Resource from: David Bordwell, ‘The Art Cinema as a Mode of Film Practice’
‘The art cinema motivates its narratives by two principles: realism and authorial expressivity’ (p.57)
In order to explain what he takes to be the main characteristics of art cinema, Bordwell compares it with classical narrative cinema, by which he means the films produced by Hollywood studios between 1920s and 1960s (roughly). In terms of filmmaking conventions, classical Hollywood cinema has laid the groundwork for much of today’s mainstream cinema and constitutes a distinct mode of film practice from art cinema.
Bordwell first analyses the idea of causation and argues that, unlike in Hollywood cinema, where characters’ motivations (goals, desires) are clear and neatly driving the action, in art cinema these motivations are harder to decipher or deliberately obscured. The art cinema’s realism often translates into a sense of psychological complexity or into a commitment to representing both subjective and objective states.

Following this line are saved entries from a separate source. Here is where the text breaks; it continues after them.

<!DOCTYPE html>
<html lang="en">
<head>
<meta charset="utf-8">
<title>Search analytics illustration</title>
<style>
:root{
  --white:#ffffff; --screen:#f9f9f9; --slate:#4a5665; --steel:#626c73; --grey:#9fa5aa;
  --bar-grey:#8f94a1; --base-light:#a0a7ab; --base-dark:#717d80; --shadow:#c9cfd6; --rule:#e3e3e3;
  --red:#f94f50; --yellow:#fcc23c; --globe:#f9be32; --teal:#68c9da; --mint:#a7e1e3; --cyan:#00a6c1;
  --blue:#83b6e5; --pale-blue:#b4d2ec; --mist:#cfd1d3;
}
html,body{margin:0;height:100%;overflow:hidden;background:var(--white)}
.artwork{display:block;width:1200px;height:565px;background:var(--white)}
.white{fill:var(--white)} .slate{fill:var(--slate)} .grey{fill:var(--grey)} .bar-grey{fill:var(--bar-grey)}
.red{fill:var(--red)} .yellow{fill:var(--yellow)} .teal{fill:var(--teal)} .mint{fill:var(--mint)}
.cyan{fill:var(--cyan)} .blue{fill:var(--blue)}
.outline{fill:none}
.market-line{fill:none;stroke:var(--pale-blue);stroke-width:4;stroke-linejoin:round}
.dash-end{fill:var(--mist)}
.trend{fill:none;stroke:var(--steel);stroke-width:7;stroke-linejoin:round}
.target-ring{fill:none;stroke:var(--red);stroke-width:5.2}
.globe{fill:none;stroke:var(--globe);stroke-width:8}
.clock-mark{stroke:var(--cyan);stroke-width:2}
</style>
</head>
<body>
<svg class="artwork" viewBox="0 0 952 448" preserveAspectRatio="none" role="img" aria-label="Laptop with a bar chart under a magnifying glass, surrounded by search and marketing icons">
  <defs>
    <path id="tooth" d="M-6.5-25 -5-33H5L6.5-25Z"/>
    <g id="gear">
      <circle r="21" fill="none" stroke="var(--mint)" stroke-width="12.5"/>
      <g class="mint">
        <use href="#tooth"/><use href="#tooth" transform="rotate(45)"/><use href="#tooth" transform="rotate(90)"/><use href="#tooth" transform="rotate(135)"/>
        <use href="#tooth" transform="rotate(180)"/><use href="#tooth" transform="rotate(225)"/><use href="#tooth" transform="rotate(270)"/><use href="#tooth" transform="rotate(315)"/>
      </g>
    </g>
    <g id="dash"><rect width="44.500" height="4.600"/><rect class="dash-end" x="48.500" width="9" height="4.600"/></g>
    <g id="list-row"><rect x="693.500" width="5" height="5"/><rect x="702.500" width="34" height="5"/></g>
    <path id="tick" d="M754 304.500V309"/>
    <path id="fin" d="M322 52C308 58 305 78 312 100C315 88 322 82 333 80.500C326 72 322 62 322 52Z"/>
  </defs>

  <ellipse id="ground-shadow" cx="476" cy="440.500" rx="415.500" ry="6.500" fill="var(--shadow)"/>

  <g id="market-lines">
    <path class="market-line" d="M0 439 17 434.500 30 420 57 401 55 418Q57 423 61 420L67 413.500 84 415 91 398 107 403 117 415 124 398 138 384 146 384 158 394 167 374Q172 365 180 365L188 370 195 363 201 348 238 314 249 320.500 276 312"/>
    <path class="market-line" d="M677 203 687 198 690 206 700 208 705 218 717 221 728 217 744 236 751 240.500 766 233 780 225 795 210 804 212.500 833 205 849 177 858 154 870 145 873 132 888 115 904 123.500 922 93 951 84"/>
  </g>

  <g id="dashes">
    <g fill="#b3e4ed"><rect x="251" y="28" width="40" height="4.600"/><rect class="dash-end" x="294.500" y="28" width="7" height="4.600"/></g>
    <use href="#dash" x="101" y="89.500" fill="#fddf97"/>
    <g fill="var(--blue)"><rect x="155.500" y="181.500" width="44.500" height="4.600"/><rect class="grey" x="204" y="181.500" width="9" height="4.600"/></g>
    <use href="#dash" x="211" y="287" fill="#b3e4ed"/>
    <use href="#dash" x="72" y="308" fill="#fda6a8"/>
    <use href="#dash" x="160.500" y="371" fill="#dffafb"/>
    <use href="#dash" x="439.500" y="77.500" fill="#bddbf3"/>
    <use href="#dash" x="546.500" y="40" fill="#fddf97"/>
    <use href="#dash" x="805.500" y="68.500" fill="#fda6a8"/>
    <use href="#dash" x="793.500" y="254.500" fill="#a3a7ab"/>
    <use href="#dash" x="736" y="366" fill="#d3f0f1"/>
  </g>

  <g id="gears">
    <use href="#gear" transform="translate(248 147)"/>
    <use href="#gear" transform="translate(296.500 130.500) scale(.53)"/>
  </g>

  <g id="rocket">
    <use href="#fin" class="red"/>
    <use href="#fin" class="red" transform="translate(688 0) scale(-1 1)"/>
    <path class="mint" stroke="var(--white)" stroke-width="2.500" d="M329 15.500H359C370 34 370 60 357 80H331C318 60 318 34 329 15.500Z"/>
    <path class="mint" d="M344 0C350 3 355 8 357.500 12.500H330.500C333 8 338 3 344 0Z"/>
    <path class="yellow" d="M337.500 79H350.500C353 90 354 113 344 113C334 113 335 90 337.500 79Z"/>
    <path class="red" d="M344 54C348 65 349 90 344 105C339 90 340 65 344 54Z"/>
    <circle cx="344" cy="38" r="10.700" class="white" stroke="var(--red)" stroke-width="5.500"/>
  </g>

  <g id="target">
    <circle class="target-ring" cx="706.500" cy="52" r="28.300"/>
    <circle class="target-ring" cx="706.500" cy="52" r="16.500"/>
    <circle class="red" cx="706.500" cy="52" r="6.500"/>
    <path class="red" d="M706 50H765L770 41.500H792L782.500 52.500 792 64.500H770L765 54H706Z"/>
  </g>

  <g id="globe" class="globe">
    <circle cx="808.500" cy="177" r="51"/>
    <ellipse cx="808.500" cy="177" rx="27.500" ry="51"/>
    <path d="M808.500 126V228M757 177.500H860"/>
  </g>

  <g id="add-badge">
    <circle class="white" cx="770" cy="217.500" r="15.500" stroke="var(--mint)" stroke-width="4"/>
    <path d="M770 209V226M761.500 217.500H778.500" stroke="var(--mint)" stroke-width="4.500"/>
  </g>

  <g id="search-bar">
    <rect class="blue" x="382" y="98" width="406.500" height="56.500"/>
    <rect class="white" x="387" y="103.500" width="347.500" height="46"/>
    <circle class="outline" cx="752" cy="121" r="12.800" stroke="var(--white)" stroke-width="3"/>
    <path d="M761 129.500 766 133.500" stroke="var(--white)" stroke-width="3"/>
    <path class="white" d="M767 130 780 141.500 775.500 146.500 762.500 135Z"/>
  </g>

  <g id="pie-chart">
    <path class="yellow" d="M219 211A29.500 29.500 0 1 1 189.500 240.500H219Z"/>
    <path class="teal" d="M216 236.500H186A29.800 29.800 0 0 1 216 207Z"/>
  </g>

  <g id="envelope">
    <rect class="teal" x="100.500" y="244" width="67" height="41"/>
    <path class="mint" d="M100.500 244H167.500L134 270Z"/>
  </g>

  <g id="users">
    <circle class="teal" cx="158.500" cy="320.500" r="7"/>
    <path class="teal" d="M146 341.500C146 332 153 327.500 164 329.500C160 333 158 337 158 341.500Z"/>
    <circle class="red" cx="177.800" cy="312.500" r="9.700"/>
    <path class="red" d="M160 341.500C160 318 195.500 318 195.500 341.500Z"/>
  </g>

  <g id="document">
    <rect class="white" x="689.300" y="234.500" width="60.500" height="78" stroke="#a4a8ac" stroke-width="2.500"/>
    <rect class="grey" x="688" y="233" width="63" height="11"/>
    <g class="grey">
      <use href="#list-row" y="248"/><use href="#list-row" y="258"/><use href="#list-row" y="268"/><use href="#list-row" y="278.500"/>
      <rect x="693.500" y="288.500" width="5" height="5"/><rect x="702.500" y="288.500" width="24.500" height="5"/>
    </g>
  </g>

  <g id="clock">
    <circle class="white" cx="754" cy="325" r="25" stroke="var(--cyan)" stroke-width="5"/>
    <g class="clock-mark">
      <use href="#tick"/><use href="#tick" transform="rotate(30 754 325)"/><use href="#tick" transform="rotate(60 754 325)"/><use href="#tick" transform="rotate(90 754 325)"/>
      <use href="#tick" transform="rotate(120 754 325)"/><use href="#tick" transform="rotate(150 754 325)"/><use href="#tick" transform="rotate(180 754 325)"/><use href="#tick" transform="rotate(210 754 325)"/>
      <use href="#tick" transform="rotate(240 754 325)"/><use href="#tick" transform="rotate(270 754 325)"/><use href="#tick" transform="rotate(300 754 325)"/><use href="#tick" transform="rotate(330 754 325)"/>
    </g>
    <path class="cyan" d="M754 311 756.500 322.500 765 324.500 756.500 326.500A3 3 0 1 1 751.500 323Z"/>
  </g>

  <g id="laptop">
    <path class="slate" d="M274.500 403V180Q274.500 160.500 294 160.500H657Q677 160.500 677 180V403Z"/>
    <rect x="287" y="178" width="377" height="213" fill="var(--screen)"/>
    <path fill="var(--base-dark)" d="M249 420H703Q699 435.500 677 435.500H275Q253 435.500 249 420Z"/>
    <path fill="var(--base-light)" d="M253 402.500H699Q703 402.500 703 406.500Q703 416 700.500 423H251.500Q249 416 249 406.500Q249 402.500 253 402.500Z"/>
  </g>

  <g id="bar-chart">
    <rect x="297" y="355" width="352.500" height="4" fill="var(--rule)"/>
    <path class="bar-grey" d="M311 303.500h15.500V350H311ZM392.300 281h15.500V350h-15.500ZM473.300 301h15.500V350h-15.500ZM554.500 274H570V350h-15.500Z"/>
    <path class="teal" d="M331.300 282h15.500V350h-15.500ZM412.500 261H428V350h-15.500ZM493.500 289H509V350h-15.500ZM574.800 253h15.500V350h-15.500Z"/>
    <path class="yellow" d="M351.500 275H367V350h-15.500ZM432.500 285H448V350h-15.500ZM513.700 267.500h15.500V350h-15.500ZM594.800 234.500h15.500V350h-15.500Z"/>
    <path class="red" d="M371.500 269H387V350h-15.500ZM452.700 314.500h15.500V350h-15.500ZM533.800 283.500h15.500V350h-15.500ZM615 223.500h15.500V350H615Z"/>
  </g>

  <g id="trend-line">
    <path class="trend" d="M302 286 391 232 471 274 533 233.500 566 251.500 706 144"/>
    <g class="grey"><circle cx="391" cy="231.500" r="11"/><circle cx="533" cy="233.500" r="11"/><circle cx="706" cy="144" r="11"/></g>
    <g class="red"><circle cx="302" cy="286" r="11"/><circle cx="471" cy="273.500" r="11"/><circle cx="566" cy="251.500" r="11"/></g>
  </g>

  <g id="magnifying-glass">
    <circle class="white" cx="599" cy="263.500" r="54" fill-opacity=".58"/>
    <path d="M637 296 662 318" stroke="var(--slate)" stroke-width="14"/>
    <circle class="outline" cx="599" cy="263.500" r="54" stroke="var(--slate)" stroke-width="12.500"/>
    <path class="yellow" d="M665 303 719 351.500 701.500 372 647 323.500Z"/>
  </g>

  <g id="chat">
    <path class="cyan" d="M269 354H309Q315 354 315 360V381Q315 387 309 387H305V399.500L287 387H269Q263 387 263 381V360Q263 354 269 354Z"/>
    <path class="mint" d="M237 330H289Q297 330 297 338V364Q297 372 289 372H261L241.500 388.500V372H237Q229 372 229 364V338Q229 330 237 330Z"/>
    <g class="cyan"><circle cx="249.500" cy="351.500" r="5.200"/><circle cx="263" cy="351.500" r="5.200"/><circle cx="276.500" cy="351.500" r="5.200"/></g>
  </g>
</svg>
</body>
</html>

Bordwell also notes the importance of the author (usually the director) in art cinema as the ‘overriding intelligence’ of the film, whose ‘personal vision’ is communicated through the film. Stylistic trademarks associated with particular directors are interpreted as proofs of this centrality of the author.
According to Bordwell, the art film typically presents us with problems of interpretation (often taking the form of narrative ambiguity/uncertainty). These problems can be seen as a reflection of ‘life’s untidiness’ (realism) or as a sign of the author’s particular view of the world (authorial expressivity).